YI: The venue is an event space in which we primarily intend to run club style dance events. Much of the staff is keen to continue things in a more underground fashion, but, at the moment, telling underground from mainstream is really difficult. For example, when we discussed the idea of making flyers and monthlies, the idea arose that it might be more underground not to produce these things. Personally, I think it’s the reverse; in my opinion, media like the World Wide Web and Twitter are mainstream and things like flyers are more underground. Again, opinions seem to differ between people – what means one thing to one person, like the word ‘underground’, means something else to another.

As far as possible we want to run events that play the music we’re interested in. Just thinking business all the time isn’t any fun. Plus, people will come to dance and have fun, not simply to watch a performance. It’s not just about the customers but about the staff as well.

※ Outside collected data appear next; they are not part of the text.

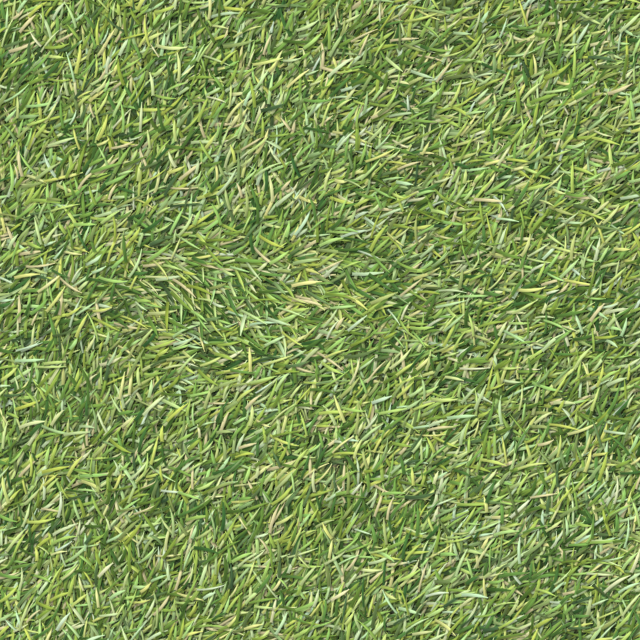
Write a WebGL 2 fragment shader that draws this texture.

```glsl
#version 300 es
precision highp float;
// Dense lawn of short, narrow grass blades seen from above.
// Many jittered grids of nearly straight strips are stacked from dark undergrowth
// up to sunlit tips; each follows a slowly turning lay and drops a soft shadow.

uniform vec2 u_resolution;
out vec4 fragColor;

const int LAYERS = 34;
const float CELL = 0.026;

float hash(vec2 p, float seed) {
    return fract(sin(dot(p, vec2(12.9898, 78.233)) + seed * 37.719) * 43758.5453);
}

float valueNoise(vec2 p, float seed) {
    vec2 i = floor(p), f = fract(p);
    f = f * f * (3.0 - 2.0 * f);
    float low = mix(hash(i, seed), hash(i + vec2(1.0, 0.0), seed), f.x);
    float high = mix(hash(i + vec2(0.0, 1.0), seed), hash(i + 1.0, seed), f.x);
    return mix(low, high, f.y);
}

// Prevailing blade angle: steep on the left, leaning on the right,
// with a patch left of the middle that is combed downward.
float layAngle(vec2 p) {
    vec2 patchPos = (p - vec2(0.34, 0.53)) / vec2(0.27, 0.1);
    float combed = exp(-dot(patchPos, patchPos));
    float lean = mix(1.15, 0.72, smoothstep(0.2, 0.8, p.x));
    return lean - 1.6 * combed + 0.7 * (valueNoise(p * 7.0, 3.0) - 0.5);
}

// Signed distance to a slightly bent strip along x that narrows towards its tip.
float bladeDistance(vec2 q, float halfLength, float halfWidth, float bend) {
    float t = q.x / halfLength;
    float y = q.y + bend * halfLength * (t * t - 0.4);
    float width = halfWidth * (1.0 - 0.65 * smoothstep(0.2, 1.0, t));
    return max(abs(y) - width, abs(q.x) - halfLength);
}

// Ramp from deep green to pale sunlit green; tone runs from 0 to 3.
vec3 grassRamp(float tone) {
    vec3 c = mix(vec3(0.25, 0.38, 0.19), vec3(0.52, 0.64, 0.29), clamp(tone, 0.0, 1.0));
    c = mix(c, vec3(0.72, 0.82, 0.43), clamp(tone - 1.0, 0.0, 1.0));
    return mix(c, vec3(0.84, 0.88, 0.68), clamp(tone - 2.0, 0.0, 1.0));
}

vec3 bladeColor(vec2 id, float seed) {
    vec3 c = grassRamp(3.0 * hash(id, seed + 0.31));
    c *= mix(vec3(0.89, 1.0, 1.08), vec3(1.07, 1.0, 0.88), hash(id, seed + 0.37));
    float faded = 0.3 * step(0.75, hash(id, seed + 0.43));
    c = mix(c, vec3(dot(c, vec3(0.3, 0.55, 0.15))), faded);
    // Dry straw and a very few rust-coloured leaves.
    float dry = hash(id, seed + 0.47);
    c = mix(c, vec3(0.83, 0.80, 0.60), step(0.972, dry));
    return mix(c, vec3(0.60, 0.27, 0.17), step(0.9994, dry));
}

// Paints one blade and its shadow over the colour below.
vec3 paintBlade(vec3 below, vec2 q, vec2 id, float seed, float angle, float light, float px) {
    float halfLength = mix(0.010, 0.025, hash(id, seed + 0.11));
    float halfWidth = mix(0.0014, 0.0027, hash(id, seed + 0.17));
    float bend = 0.28 * (hash(id, seed + 0.23) - 0.5);
    vec2 dir = vec2(cos(angle), sin(angle));
    mat2 toBlade = mat2(dir.x, -dir.y, dir.y, dir.x);

    vec2 shadowPos = toBlade * (q - vec2(0.0011, -0.0014));
    float shadowDist = bladeDistance(shadowPos, halfLength, halfWidth, bend);
    below *= 1.0 - 0.25 * (1.0 - smoothstep(-0.001, 0.0022, shadowDist));

    vec2 local = toBlade * q;
    float d = bladeDistance(local, halfLength, halfWidth, bend);
    float cover = 1.0 - smoothstep(-px, px, d);

    // Brighter tip, with one side of the fold in the light.
    float t = local.x / halfLength;
    float y = local.y + bend * halfLength * (t * t - 0.4);
    float shade = mix(0.84, 1.05, smoothstep(-1.0, 0.4, t));
    shade *= 1.0 + 0.06 * clamp(y / halfWidth * 2.0, -1.0, 1.0);
    return mix(below, bladeColor(id, seed) * shade * light, cover);
}

vec3 paintLayer(vec3 color, vec2 p, float seed, float light, float px) {
    vec2 shift = vec2(hash(vec2(seed, 1.0), 0.5), hash(vec2(seed, 2.0), 0.5));
    vec2 grid = p / CELL + shift;
    vec2 home = floor(grid);
    for (int j = -1; j <= 1; j++) {
        for (int i = -1; i <= 1; i++) {
            vec2 id = home + vec2(float(i), float(j));
            vec2 center = id + vec2(hash(id, seed + 0.03), hash(id, seed + 0.07));
            vec2 q = (grid - center) * CELL;
            if (dot(q, q) > 0.0009) continue;
            float spread = hash(id, seed + 0.53) + hash(id, seed + 0.59) - 1.0;
            float angle = layAngle((center - shift) * CELL) + 1.5 * spread;
            color = paintBlade(color, q, id, seed, angle, light, px);
        }
    }
    return color;
}

void main() {
    vec2 p = gl_FragCoord.xy / u_resolution.y;
    float px = 1.0 / u_resolution.y;
    vec3 color = vec3(0.20, 0.26, 0.14);
    for (int k = 0; k < LAYERS; k++) {
        float height = float(k) / float(LAYERS - 1);
        color = paintLayer(color, p, float(k) + 1.0, mix(0.36, 1.1, height), px);
    }
    // Broad, faint variation across the lawn.
    color *= 0.97 + 0.06 * valueNoise(p * 9.0, 8.0);
    fragColor = vec4(clamp(color, 0.0, 1.0), 1.0);
}
```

We’ll be playing music and serving drinks, but we won’t be setting things in stone; instead, we’ll be both progressive and flexible.

Another thing we’re planning to do is to help raise new talent by taking on some resident DJs; nowadays, if you haven’t already released your own music it can be difficult to get a foot in the door. There are still some very talented young DJs working hard to make it though, and these are the one’s we’ll be working with.

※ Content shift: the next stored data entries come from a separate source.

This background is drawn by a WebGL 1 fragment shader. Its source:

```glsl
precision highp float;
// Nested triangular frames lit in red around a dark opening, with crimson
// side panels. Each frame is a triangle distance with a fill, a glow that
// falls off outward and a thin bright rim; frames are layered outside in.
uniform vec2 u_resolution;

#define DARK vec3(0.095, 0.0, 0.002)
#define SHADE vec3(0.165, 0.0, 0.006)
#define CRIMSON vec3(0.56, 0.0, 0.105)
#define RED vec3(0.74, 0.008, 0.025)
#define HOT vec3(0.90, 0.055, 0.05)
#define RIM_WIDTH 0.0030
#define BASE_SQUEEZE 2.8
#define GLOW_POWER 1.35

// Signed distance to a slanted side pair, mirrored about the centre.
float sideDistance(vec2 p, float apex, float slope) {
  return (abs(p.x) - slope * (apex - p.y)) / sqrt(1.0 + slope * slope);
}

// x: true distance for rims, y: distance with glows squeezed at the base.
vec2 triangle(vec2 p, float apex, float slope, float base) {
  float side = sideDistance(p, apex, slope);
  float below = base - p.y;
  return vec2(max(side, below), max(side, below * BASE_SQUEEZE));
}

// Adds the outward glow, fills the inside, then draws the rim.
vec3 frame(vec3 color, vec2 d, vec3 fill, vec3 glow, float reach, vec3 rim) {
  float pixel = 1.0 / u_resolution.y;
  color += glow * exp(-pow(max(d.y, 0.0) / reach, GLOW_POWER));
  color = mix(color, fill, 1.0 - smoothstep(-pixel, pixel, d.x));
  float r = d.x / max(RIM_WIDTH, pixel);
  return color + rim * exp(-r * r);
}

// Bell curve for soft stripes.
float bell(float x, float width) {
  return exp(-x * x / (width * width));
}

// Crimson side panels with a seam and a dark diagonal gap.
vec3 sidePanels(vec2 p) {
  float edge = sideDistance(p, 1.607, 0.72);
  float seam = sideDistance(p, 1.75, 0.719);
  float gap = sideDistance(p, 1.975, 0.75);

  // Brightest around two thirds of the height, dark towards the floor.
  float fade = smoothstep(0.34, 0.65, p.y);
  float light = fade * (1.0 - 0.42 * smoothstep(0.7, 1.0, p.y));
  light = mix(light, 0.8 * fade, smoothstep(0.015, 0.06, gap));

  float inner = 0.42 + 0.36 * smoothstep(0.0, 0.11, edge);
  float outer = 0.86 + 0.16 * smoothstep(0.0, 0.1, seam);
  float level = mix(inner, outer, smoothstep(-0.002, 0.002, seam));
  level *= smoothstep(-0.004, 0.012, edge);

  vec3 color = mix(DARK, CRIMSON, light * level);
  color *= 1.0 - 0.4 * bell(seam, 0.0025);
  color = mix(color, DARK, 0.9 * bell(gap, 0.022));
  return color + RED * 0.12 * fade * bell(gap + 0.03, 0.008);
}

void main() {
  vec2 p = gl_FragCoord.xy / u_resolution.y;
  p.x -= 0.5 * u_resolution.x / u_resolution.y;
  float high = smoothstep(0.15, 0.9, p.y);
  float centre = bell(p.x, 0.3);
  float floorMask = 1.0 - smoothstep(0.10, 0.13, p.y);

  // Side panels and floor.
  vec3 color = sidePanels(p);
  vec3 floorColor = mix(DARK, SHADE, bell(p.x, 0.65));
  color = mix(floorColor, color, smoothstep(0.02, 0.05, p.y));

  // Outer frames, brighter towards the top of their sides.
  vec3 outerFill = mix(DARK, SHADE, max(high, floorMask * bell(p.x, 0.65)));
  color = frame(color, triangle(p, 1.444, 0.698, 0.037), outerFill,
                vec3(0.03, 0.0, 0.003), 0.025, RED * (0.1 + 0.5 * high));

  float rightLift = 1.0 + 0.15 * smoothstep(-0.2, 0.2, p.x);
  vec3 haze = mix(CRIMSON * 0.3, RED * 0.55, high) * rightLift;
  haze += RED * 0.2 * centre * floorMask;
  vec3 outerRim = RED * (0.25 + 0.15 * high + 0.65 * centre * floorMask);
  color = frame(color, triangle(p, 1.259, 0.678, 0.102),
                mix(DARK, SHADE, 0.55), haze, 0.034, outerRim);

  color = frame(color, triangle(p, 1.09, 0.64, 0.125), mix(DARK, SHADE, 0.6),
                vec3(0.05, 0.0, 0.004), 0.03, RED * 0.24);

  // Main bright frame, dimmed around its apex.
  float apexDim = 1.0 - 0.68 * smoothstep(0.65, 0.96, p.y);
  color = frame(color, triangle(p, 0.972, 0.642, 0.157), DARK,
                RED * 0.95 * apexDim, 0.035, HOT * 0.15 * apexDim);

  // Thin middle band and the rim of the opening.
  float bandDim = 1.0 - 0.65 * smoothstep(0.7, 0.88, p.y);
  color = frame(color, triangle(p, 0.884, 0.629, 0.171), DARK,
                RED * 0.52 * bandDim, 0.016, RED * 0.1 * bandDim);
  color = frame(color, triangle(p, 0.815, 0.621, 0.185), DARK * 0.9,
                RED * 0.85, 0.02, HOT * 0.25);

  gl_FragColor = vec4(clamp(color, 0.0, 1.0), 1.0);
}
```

Do you have anyone in particular in mind?
YI: We have some future stars lined up but for the time being things are under wraps. [laughs]

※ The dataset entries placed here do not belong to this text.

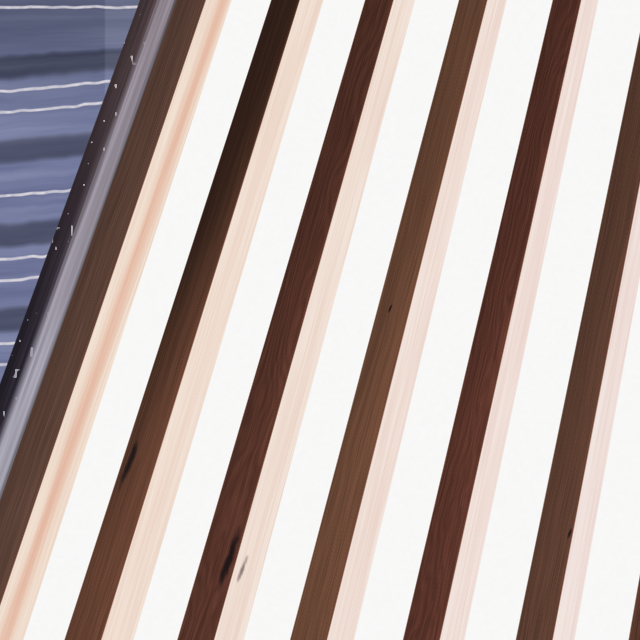
A Shadertoy shader for this pattern:

```glsl
// Slanted two-tone wooden slats fanning over white, with a metal rail and a blue lined panel.

float hash(vec2 p) {
    vec3 q = fract(p.xyx * vec3(0.1031, 0.103, 0.0973));
    q += dot(q, q.yzx + 33.33);
    return fract((q.x + q.y) * q.z);
}

float noise(vec2 p) {
    vec2 i = floor(p), f = fract(p);
    f = f * f * (3.0 - 2.0 * f);
    return mix(mix(hash(i), hash(i + vec2(1, 0)), f.x),
               mix(hash(i + vec2(0, 1)), hash(i + vec2(1, 1)), f.x), f.y);
}

float fbm(vec2 p) {
    float sum = 0.0, amp = 0.5;
    for (int i = 0; i < 4; i++) {
        sum += amp * noise(p);
        p = p * 2.03 + 17.3;
        amp *= 0.5;
    }
    return sum;
}

// Per slat: dark-face colour, and how much it darkens towards the top
const vec4 TONES[7] = vec4[7](
    vec4(0.36, 0.26, 0.22, 0.05), vec4(0.40, 0.26, 0.20, 0.50),
    vec4(0.35, 0.21, 0.17, 0.15), vec4(0.43, 0.29, 0.22, 0.12),
    vec4(0.36, 0.21, 0.17, 0.15), vec4(0.37, 0.25, 0.20, 0.10),
    vec4(0.36, 0.23, 0.18, 0.10));

// Knots: slat coordinate, height, half length, strength
const vec4 KNOTS[5] = vec4[5](
    vec4(1.08, 0.277, 0.050, 0.85), vec4(2.26, 0.128, 0.065, 0.90),
    vec4(2.41, 0.112, 0.030, 0.45), vec4(3.13, 0.518, 0.009, 0.80),
    vec4(5.30, 0.167, 0.012, 0.85));

vec3 darkWood(vec2 p, float id) {
    vec4 tone = TONES[int(id)];
    float swirl = mod(id, 2.0) < 0.5 && id > 1.0 ? 1.0 : 0.3;
    float warp = fbm(vec2(p.x * 4.0 + id * 9.0, p.y * 6.0));
    float rings = sin(p.x * 70.0 + warp * 40.0 * swirl + p.y * 12.0 * swirl);
    float fibre = fbm(vec2(p.x * 90.0 + id * 31.0 + warp * 4.0, p.y * 9.0));
    vec3 col = tone.rgb * (0.84 + 0.32 * fibre + 0.06 * rings * swirl);
    float shadow = smoothstep(0.25, 1.0, p.y + 0.25 - p.x);
    return col * (1.0 - tone.a * shadow) * (0.93 + 0.3 * p.x);
}

vec3 paleWood(vec2 p, float id) {
    float fibre = fbm(vec2(p.x * 60.0 + id * 23.0 + 3.0 * noise(p * 5.0), p.y * 6.0));
    vec3 col = mix(vec3(0.94, 0.87, 0.81), vec3(0.94, 0.88, 0.86), id / 5.0);
    col -= vec3(0.05, 0.10, 0.11) * (fibre - 0.4);
    // Pink heartwood streak on the outermost slat
    float streak = exp(-pow((p.x - 0.47 - 0.04 * noise(p * 4.0)) / 0.06, 2.0));
    return col - vec3(0.05, 0.16, 0.19) * streak * (id < 0.5 ? 0.8 : 0.05);
}

vec3 panel(vec2 uv) {
    float depth = 1.0 - uv.y;
    float wobble = 0.003 * (noise(uv * vec2(60, 25)) - 0.5);
    float row = (depth + uv.x * 0.09 * smoothstep(0.0, 0.12, depth) + wobble - 0.0117) / 0.1315 + 0.3;
    float f = fract(row), k = floor(row);
    float tint = fbm(vec2(uv.x * 4.0, row * 9.0));
    vec3 col = mix(vec3(0.37, 0.40, 0.54), vec3(0.55, 0.57, 0.70), tint);
    float band = smoothstep(0.45, 0.85, cos(6.2832 * (f - 0.02)));
    col *= 1.0 - 0.32 * band;
    col *= mix(1.0, 0.76, smoothstep(0.80, 1.0, uv.y));
    col += 0.06 * smoothstep(0.162, 0.166, uv.x);
    // Paired white cords, with gaps in the sequence
    float upper = k == 2.0 ? 1.0 : abs(f - 0.3);
    float lower = k == 0.0 ? 1.0 : abs(f - 0.55);
    float aa = 1.0 / (iResolution.y * 0.1315);
    float cord = 1.0 - smoothstep(0.017 - aa, 0.017 + aa, min(upper, lower));
    return mix(col, vec3(0.87, 0.85, 0.87), cord * (0.7 + 0.3 * noise(uv * 150.0)));
}

vec3 rail(float s, vec2 uv, float aa) {
    float streak = noise(vec2(s * 60.0, uv.y * 7.0));
    vec3 tube = mix(vec3(0.17, 0.15, 0.19), vec3(0.31, 0.25, 0.26), smoothstep(0.4, 1.0, uv.y));
    tube *= 0.75 + 0.5 * streak * smoothstep(-0.4, -0.2, s);
    tube += 0.45 * smoothstep(0.88, 0.95, noise(uv * vec2(160, 90)));
    vec3 face = mix(vec3(0.70, 0.70, 0.76), vec3(0.57, 0.53, 0.57), uv.y);
    face *= 0.88 + 0.2 * streak;
    face *= 1.0 - 0.35 * smoothstep(-0.05, 0.0, s);
    return mix(tube, face, smoothstep(-0.24 - aa, -0.16 + aa, s));
}

void mainImage(out vec4 fragColor, in vec2 fragCoord) {
    vec2 uv = fragCoord / iResolution.xy;

    // Slat coordinate: lines of constant s fan out towards the bottom
    float pitch = mix(0.1763, 0.1466, uv.y);
    float s = (uv.x - mix(-0.077, 0.276, uv.y)) / pitch;
    float aa = 1.0 / (iResolution.x * pitch);
    float id = clamp(floor(s), 0.0, 6.0);
    vec2 p = vec2(s - id, uv.y);

    // Dark face, pale face, then the white gap
    float seam = mix(0.333, 0.311, uv.y);
    float paleEnd = mix(0.643, 0.586, uv.y) - 0.023 * id;
    vec3 dark = darkWood(p, id);
    dark = mix(dark, vec3(0.45, 0.25, 0.18), 0.4 * smoothstep(seam - 0.03, seam, p.x));
    vec3 wood = mix(dark, paleWood(p, id), smoothstep(seam - aa, seam + aa, p.x));
    for (int i = 0; i < 5; i++) {
        vec4 knot = KNOTS[i];
        vec2 d = vec2((s - knot.x) / (0.012 + knot.z * 0.6), (uv.y - knot.y) / knot.z);
        d.x -= 0.5 * d.y;
        float blot = 1.0 - smoothstep(0.2, 1.0, length(d) + 0.9 * (fbm(uv * vec2(110, 50)) - 0.4));
        wood = mix(wood, vec3(0.11, 0.08, 0.09), blot * knot.w);
    }
    vec3 white = vec3(0.972, 0.972, 0.97) + 0.008 * (noise(uv * 200.0) - 0.5);
    vec3 col = mix(wood, white, smoothstep(paleEnd - aa, paleEnd + aa, p.x));
    if (s > 1.0) col = mix(white, col, smoothstep(0.0, 2.0 * aa, p.x));

    // Rail and panel left of the first slat
    col = mix(rail(s, uv, aa), col, smoothstep(-aa, aa, s));
    col = mix(panel(uv), col, smoothstep(-0.39 - aa, -0.39 + aa, s));
    fragColor = vec4(col, 1.0);
}
```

What else have you got planned for the future of eleven?
YI: It’s really great to receive so much attention from everyone, but it makes for high expectations. I’d like people to come and join us in creating another spectacular event atmosphere instead of only coming once and simply thinking Yellow was better. Within about five years, I’d like eleven to have built a new reputation for being an amazing place to party. It will take time but with an understanding crowd I think we can make eleven a success.

Who do you have lined up for the next month?
YI: On Sunday March 3 we’re hosting a Haiti relief party with special guest Jephte Guillame, an artist originally from Haiti who’s flying to Japan especially for the event. We’ve also lined up various Japanese artists for the event including Tatsuo Sunaga and Towa Tei. Admission is ¥2,000 at the door, the profits from which we’ll be donating to charity – so by all means come and join the party.

On Friday March 12 we’ve lined up Anthony Collins and Lauhausu from Europe. Theo Parrish from Detroit is scheduled to play on Saturday March 13. For Friday March 19, Mark E and then for the following night, Saturday March 20, Sammy Dee plays at Fumiya Tanaka’s CHAOS. Rob Smith plays on Sunday March 21; from there, we look forward to events such as Q’HEY&MAYURI’s REBOOT on Friday March 26.

eleven (read more)

Opening event details:

Rhythm of Life eleven opening party
Date: Thu Feb 18
Opens: 10pm
Admission: ¥4,000 (incl. one drink)
DJ: Francois K. (Deep Space/Wave Music)

The Dawn of a New Beginning eleven opening weekend party
Co-presented by Real Grooves and Chaos
Date: Fri Feb 19
Opens: 10pm
Admission: ¥3,500 (incl. one drink)/¥3,000 with flyer (incl. one drink)
Live performance: Guti (Desolat/Argentina)
DJ: Fumiya Tanaka (Sundance/op.disc), MX (blackmaps, Real Grooves, Tripster)
Lounge: Kiccio (threeriver), Ozmzo aka Sammy (Real Grooves), Sisi (Timothy Really, Real Grooves), Ryuji Suganuma (Freebase)

SHELTER eleven opening weekend party
Date: Sat Feb 20
Opens: 10pm
Admission: ¥4,000 (incl. one drink)/¥3,500 with flyer (incl. one drink)
DJ: Timmy Regisford (The Shelter/NY), Tomoyuki Yasuda (Voice of Voice Tokyo/Wave Music)

Related article
DJ Sebo K talks music
 Berlin’s burgeoning star is ready to take centre stage
Park Hyatt Tokyo and NIGO® team up
 Park Hyatt Tokyo releases ‘TOKYO SUITE Selected by NIGO®’
Clubs: overview
 Dance until dawn with Tokyo’s party people

By Akiko Toya
Translated by Brin Wilson
Please note: All information is correct at the time of writing but is subject to change without notice.



Add your comment

Copyright © 2014 Time Out Tokyo